Excommunication has happened. Ex-communication has not.


It is three years ago that I was preparing to leave my last job under redundancy terms. If I had known then how things would be now, I might have been less able to make this change. I am glad I did not know. I’ve got some things right and some things wrong. I’ve been a difficult friend to some and a novelty or curiosity to many. Of the people I’ve encountered in these three years, most will never have knowingly met a transsexual woman until me. I have learned, they have learned. Those unwilling to communicate or get close, those who have excommunicated me (or themselves) have been afraid that knowing me, being associated with me, or loving me, would change them, making them as socially anomalous as they perceive me to be. But just as I have written several times here, whilst our appearance and attitudes can change, we all remain the same people throughout life events. Some of us face this and dismiss our fears, others face the fear and close the door on opportunities to grow or embrace new life.

I regret ‘my’ divorce enormously. I thought love and commitment were forever and I was wrong (yes, W H Auden’s Stop all the clocks is very resonant for me). I am still adjusting my understanding of love, and realising how terribly lonely this life is if souls don’t meet.
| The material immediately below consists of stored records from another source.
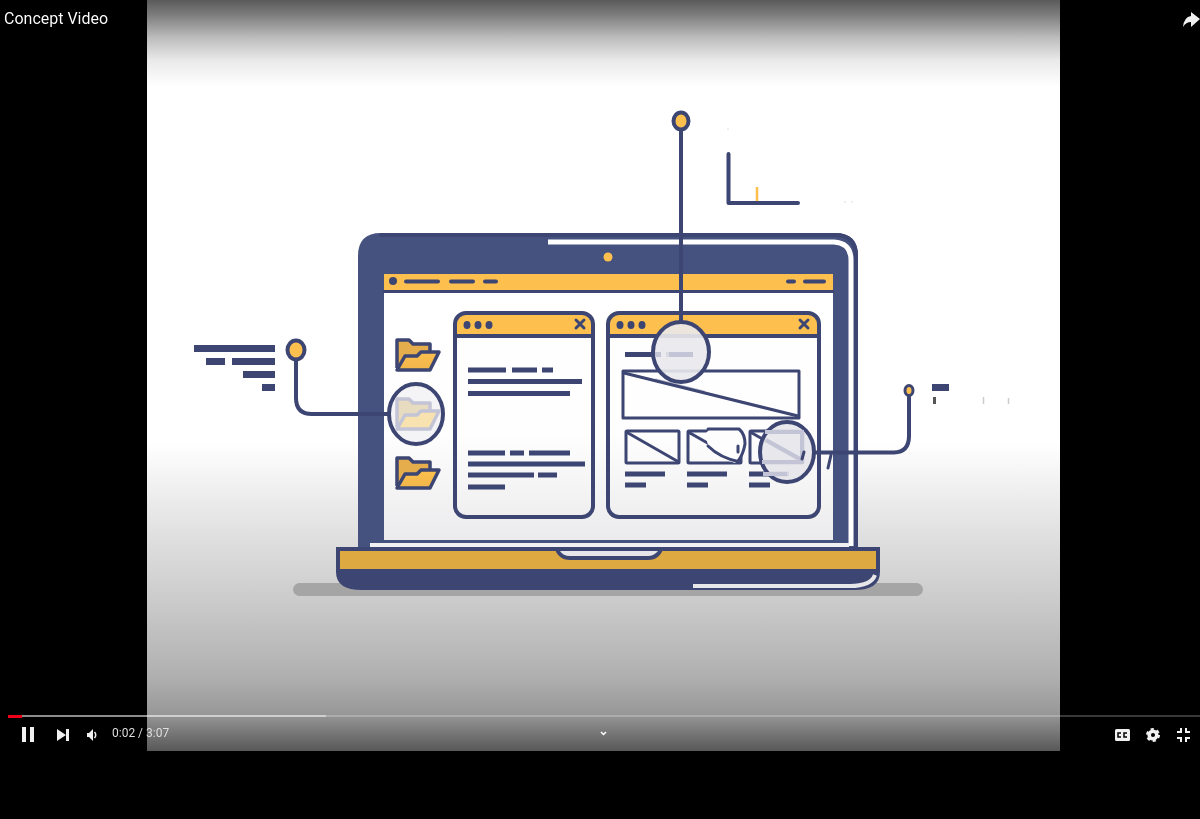
<!DOCTYPE html>
<html lang="en">
<head>
<meta charset="utf-8">
<title>Concept Video</title>
<style>
:root{--black:#000;--navy:#3d4673;--navy-lid:#45517f;--amber:#fdc04f;--amber-base:#dfa942;--pale-amber:#f8e3b0;--lilac:#c3c5d6;--shadow:#a5a5a5;--icon:#f1f1f1;--played:#f00018}
html,body{margin:0;background:var(--black);overflow:hidden}
.player{position:relative;width:1200px;height:819px;overflow:hidden;background:var(--black);font-family:Roboto,"Noto Sans",sans-serif}
.player svg{position:absolute;left:0;top:0;display:block}
.title,.time{position:absolute;margin:0;white-space:nowrap;font-weight:400;color:#fff}
.title{left:4px;top:9px;font-size:16px;line-height:20px}
.time{left:112px;top:725px;font-size:12px;line-height:16px;color:#e4e4e4}
.outline{fill:none;stroke:var(--navy);stroke-width:4;stroke-linecap:round;stroke-linejoin:round}
.thin{stroke-width:3}
.bars{fill:none;stroke:var(--navy);stroke-width:5}
.navy{fill:var(--navy)}
.amber{fill:var(--amber)}
.icons{fill:var(--icon)}
</style>
</head>
<body>
<main class="player">
<svg width="1200" height="819" viewBox="0 0 1200 819" role="img" aria-label="Video frame with a laptop wireframe illustration and player controls">
  <defs>
    <linearGradient id="backdrop" x1="0" y1="0" x2="0" y2="1">
      <stop offset="0" stop-color="#5a5a5a"/>
      <stop offset=".02" stop-color="#7d7d7d"/>
      <stop offset=".05" stop-color="#bcbcbc"/>
      <stop offset=".08" stop-color="#e9e9e9"/>
      <stop offset=".115" stop-color="#fff"/>
      <stop offset=".59" stop-color="#fff"/>
      <stop offset=".68" stop-color="#e8e8e8"/>
      <stop offset=".8" stop-color="#cbcbcb"/>
      <stop offset=".9" stop-color="#b0b0b0"/>
      <stop offset=".95" stop-color="#989898"/>
      <stop offset="1" stop-color="#585858"/>
    </linearGradient>
    <linearGradient id="screen-fill" x1="0" y1="0" x2="0" y2="1">
      <stop offset="0" stop-color="#fff"/>
      <stop offset=".6" stop-color="#fefefe"/>
      <stop offset="1" stop-color="#ebebed"/>
    </linearGradient>
    <linearGradient id="folder-front" x1="0" y1="0" x2="0" y2="1">
      <stop offset="0" stop-color="#fdc04f"/>
      <stop offset="1" stop-color="#f0b549"/>
    </linearGradient>
    <g id="folder" stroke-width="3.5" stroke-linejoin="round">
      <path d="M2 30V2H14L18 6H35V15" fill="var(--folder-back,#e5ad4c)" stroke="var(--folder-line,#3d4673)"/>
      <path d="M2 32L10 18H22L26 14H44L35 32Z" fill="var(--folder-face,url(#folder-front))" stroke="var(--folder-line,#3d4673)"/>
    </g>
    <g id="window-dots" class="navy">
      <ellipse cx="0" cy="0" rx="3.5" ry="4"/>
      <ellipse cx="11" cy="0" rx="3.5" ry="4"/>
      <ellipse cx="22" cy="0" rx="3.5" ry="4"/>
    </g>
    <path id="close" d="M-4 -4L4 4M4 -4L-4 4" class="outline thin"/>
    <g id="thumbnail">
      <rect width="53" height="32" rx="1" class="outline thin"/>
      <path d="M2 2L51 30" class="outline thin"/>
    </g>
    <path id="caption" d="M0 0H40M0 11H21" class="bars"/>
  </defs>

  <rect id="video-frame" x="147" y="0" width="913" height="751" fill="url(#backdrop)"/>

  <g id="laptop">
    <rect id="ground-shadow" x="293" y="583" width="630" height="13" rx="6.5" fill="var(--shadow)"/>
    <path id="lid" d="M358 548V256Q358 233 381 233H835Q858 233 858 256V548Z" fill="var(--navy-lid)"/>
    <path id="lid-highlight" d="M548 242H834Q851 243 851 260V546" fill="none" stroke="#fff" stroke-width="5"/>
    <path id="lid-edge" d="M381 235H835Q856 235 856 256V548" class="outline"/>
    <circle id="camera" cx="608" cy="257" r="4.5" class="amber"/>
    <rect id="screen" x="384" y="274" width="449" height="266" fill="url(#screen-fill)"/>
    <rect x="370" y="543" width="479" height="5" fill="#f0f0f2"/>

    <g id="menu-bar">
      <rect x="384" y="274" width="449" height="16" class="amber"/>
      <path d="M384 291.5H833" class="outline thin"/>
      <circle cx="393" cy="281" r="4" class="navy"/>
      <path d="M406 281.500H438M451 281.500H473M485 281.500H496M788 281.500H794M805 281.500H824" class="outline" stroke-width="5"/>
    </g>

    <g id="base">
      <path d="M336 547H880V572Q880 590 854 590H362Q336 590 336 572Z" class="navy"/>
      <rect x="340" y="551" width="536" height="18" fill="var(--amber-base)"/>
      <path d="M554 547H664Q660 560 648 560H570Q558 560 554 547Z" class="navy"/>
      <path d="M560 551H658Q654 556 648 556H570Q563 556 560 551Z" fill="#e6e6ea"/>
      <path d="M693 586H850Q871 586 875 575" fill="none" stroke="#e7e7ea" stroke-width="4"/>
    </g>
  </g>

  <g id="document-window">
    <path d="M456 336V324Q456 314 467 314H582Q592 314 592 324V336Z" class="amber"/>
    <rect x="455" y="313" width="138" height="204" rx="11" class="outline"/>
    <path d="M456 336H592" class="outline"/>
    <use href="#window-dots" x="467" y="325"/>
    <use href="#close" x="580" y="324"/>
    <path d="M468 370H506M512 370H537M542 370H553M468 381.500H582M468 393.500H570M468 453H505M510 453H524M529 453H570M468 464H585M468 475H534M538 475H557M468 487H505" class="bars" stroke-width="4"/>
  </g>

  <g id="gallery-window">
    <path d="M609 336V324Q609 314 619 314H808Q818 314 818 324V336Z" class="amber"/>
    <rect x="608" y="313" width="211" height="204" rx="11" class="outline"/>
    <path d="M609 336H818" class="outline"/>
    <use href="#window-dots" x="620" y="325"/>
    <use href="#close" x="804" y="324"/>
    <path d="M625 354.500H660M666 354.500H693" class="bars"/>
    <rect x="623" y="371" width="176" height="47" class="outline thin"/>
    <path d="M624 373L798 416" class="outline thin"/>
    <use href="#thumbnail" x="626" y="431"/>
    <use href="#thumbnail" x="688" y="431"/>
    <use href="#thumbnail" x="750" y="431"/>
    <use href="#caption" x="625" y="474"/>
    <use href="#caption" x="687" y="474"/>
    <use href="#caption" x="749" y="474"/>
    <g id="thumbnail-transition">
      <path d="M711 428H738Q745 432 745 444Q743 457 735 463Q722 460 708 445L705 434Z" fill="#fdfdfd"/>
      <path d="M708 429H739Q745 434 745 444Q743 455 738 461M738 446V452M708 446Q720 458 740 462" class="outline thin"/>
    </g>
  </g>

  <g id="folders">
    <use href="#folder" x="395" y="338"/>
    <use href="#folder" x="395" y="456"/>
  </g>

  <g id="callout-folder">
    <path d="M296 360V398Q296 414 312 414H389" class="outline"/>
    <ellipse cx="296" cy="350" rx="8.500" ry="9.500" class="outline" style="fill:var(--amber)"/>
    <ellipse cx="416" cy="414" rx="27" ry="30" class="outline" style="fill:#f4f4f7"/>
    <use href="#folder" x="395" y="397" style="--folder-back:#e8dcc0;--folder-face:var(--pale-amber);--folder-line:var(--lilac)"/>
    <path d="M194 348.500H275M206 361.500H225M232 361.500H275M243 374.500H275M262 387.500H275" class="bars" style="stroke-width:7"/>
  </g>

  <g id="callout-heading">
    <path d="M681 131V322" class="outline"/>
    <ellipse cx="681" cy="121" rx="7.500" ry="8.500" class="outline" style="fill:var(--amber)"/>
    <ellipse cx="681" cy="352" rx="28" ry="30" class="outline" style="fill:#e9e9ee;fill-opacity:.9"/>
    <path d="M655 354.500H661M669 354.500H693" class="bars" style="stroke:var(--lilac)"/>
    <path d="M656 380L704 392" class="outline thin" opacity=".3"/>
    <path id="chart-axes" d="M728.500 154V203H798" class="outline"/>
    <path d="M757 187V201" fill="none" stroke="var(--amber)" stroke-width="2.500"/>
    <path d="M728 128V130M844 202H846M851 202H853" stroke="#ddd" stroke-width="1"/>
  </g>

  <g id="callout-thumbnail">
    <path d="M814 452.500H894Q909 452 909 436V397" class="outline"/>
    <ellipse cx="909" cy="390.500" rx="4" ry="5" class="outline thin" style="fill:var(--amber)"/>
    <ellipse cx="787" cy="452" rx="27" ry="30" class="outline" style="fill:#e6e6ec;fill-opacity:.9"/>
    <path d="M765 432H802V462H762M766 440L802 460M763 474H787" fill="none" stroke="var(--lilac)" stroke-width="4"/>
    <path d="M804 452L802 459M831 455L828 468" class="outline thin"/>
    <rect x="932" y="384" width="17" height="7" class="navy"/>
    <rect x="933" y="397" width="3" height="7" fill="#555"/>
    <path d="M983.500 397V404M1008.500 398V404" stroke="#ccc" stroke-width="1.500"/>
  </g>

  <g id="progress">
    <rect x="8" y="715" width="1192" height="2" fill="#fff" opacity=".22"/>
    <rect x="8" y="715" width="318" height="2" fill="#fff" opacity=".42"/>
    <rect x="8" y="715" width="14" height="3" fill="var(--played)"/>
  </g>

  <g id="controls" class="icons">
    <path id="share" d="M1191 12L1200 19L1191 27V22Q1186 22 1183 27Q1184 17 1191 16Z"/>
    <path id="pause" d="M22 727H26V742H22ZM30 727H34V742H30Z"/>
    <path id="next" d="M57 729L66 735L57 741ZM66 729H69V741H66Z"/>
    <path id="volume" d="M87 733H89L93 729V741L89 737H87Z"/>
    <path d="M94.500 732Q97 735 94.500 738" fill="none" stroke="var(--icon)" stroke-width="1.500"/>
    <path id="more" d="M601 732L603.500 734.500L606 732" fill="none" stroke="#fff" stroke-width="1.500"/>
    <g id="captions">
      <rect x="1115" y="729" width="15" height="12" rx="1.500"/>
      <path d="M1121 733H1118V737H1121M1127 733H1124V737H1127" fill="none" stroke="#000" stroke-width="1.500"/>
    </g>
    <g id="settings" fill="none" stroke="var(--icon)">
      <circle cx="1153" cy="735" r="3.800" stroke-width="3.500"/>
      <circle cx="1153" cy="735" r="6" stroke-width="2" stroke-dasharray="3.200 3.080"/>
    </g>
    <path id="exit-fullscreen" d="M1177 732H1181V728M1186 728V732H1190M1177 738H1181V742M1186 742V738H1190" fill="none" stroke="var(--icon)" stroke-width="2"/>
  </g>
</svg>
<h1 class="title">Concept Video</h1>
<p class="time">0:02 / 3:07</p>
</main>
</body>
</html>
And so I have often wondered why gender has to be everything in a love relationship. I am in the very vast majority in losing my marriage, and happy as I am for every one that holds together, it hurts that mine didn’t. Would better counseling for families and partners make any difference? There is even less support for them than there is for us, but I’m not sure whether it would help anyway. We both read the books, life stories, academic research, and all the rest. My ex was a trained counselor, and we spent a fortune and many hours in deep therapy together. None of this made any difference. Was I just hoping it would ‘change her mind’? Maybe I was, but above all I wanted her simply to see that I was just me, and that as a person I was just the same, and just as worth being close to, committed to and supported by. As being loved by.

I guess that is the hurt. You are a woman? I cannot love a woman. You always were a woman? I never really loved you at all, then, only what I thought you were. You will find someone else, just don’t expect it to be me. Yes, that hurts.


Divorce in this context is annulment. It is finding your heavily-insured Rembrandt is a worthless copy. It isn’t ‘I don’t love you anymore’ so much as ‘If I’d known, I never would.’ I feel that my love and my love-worthiness has been completely devalued and become worthless, empty. I still have my love for her, but it is like coinage for Samarkand in my pocket.

As I run my fingers through my now lovely hair, and feel how thin it is on top, I wonder how it could have been if I had grown up in a world that had acknowledged transsexuality when I needed it. I feel caught in the nick of time in several ways.

And then I recall one of my psychiatrists ending the session with: ‘And are you happy?’ My spontaneous response was: ‘If I’d known I was allowed to be this happy, I would have done this a long time ago.’ So do I regret loving someone as I have, and raising a family, and being ‘father’ in my own way? No, I don’t. What I really wish is that all of us had been aware of transsexuality and understood that it doesn’t make the person, it just makes them a different configuration from cissexuality. I wish that we had all understood that what makes a family, that what makes for loving, committed relationships is not perceived gender but a wealth of much deeper things.

This, then, is a turning point for me. There is no longer any need to communicate with my ex. We may, we may not, but it isn’t up to me any more. A final statement on her love has been made, underlined, and presented with an official red stamp in the corner. This is the reality of being born transsexual.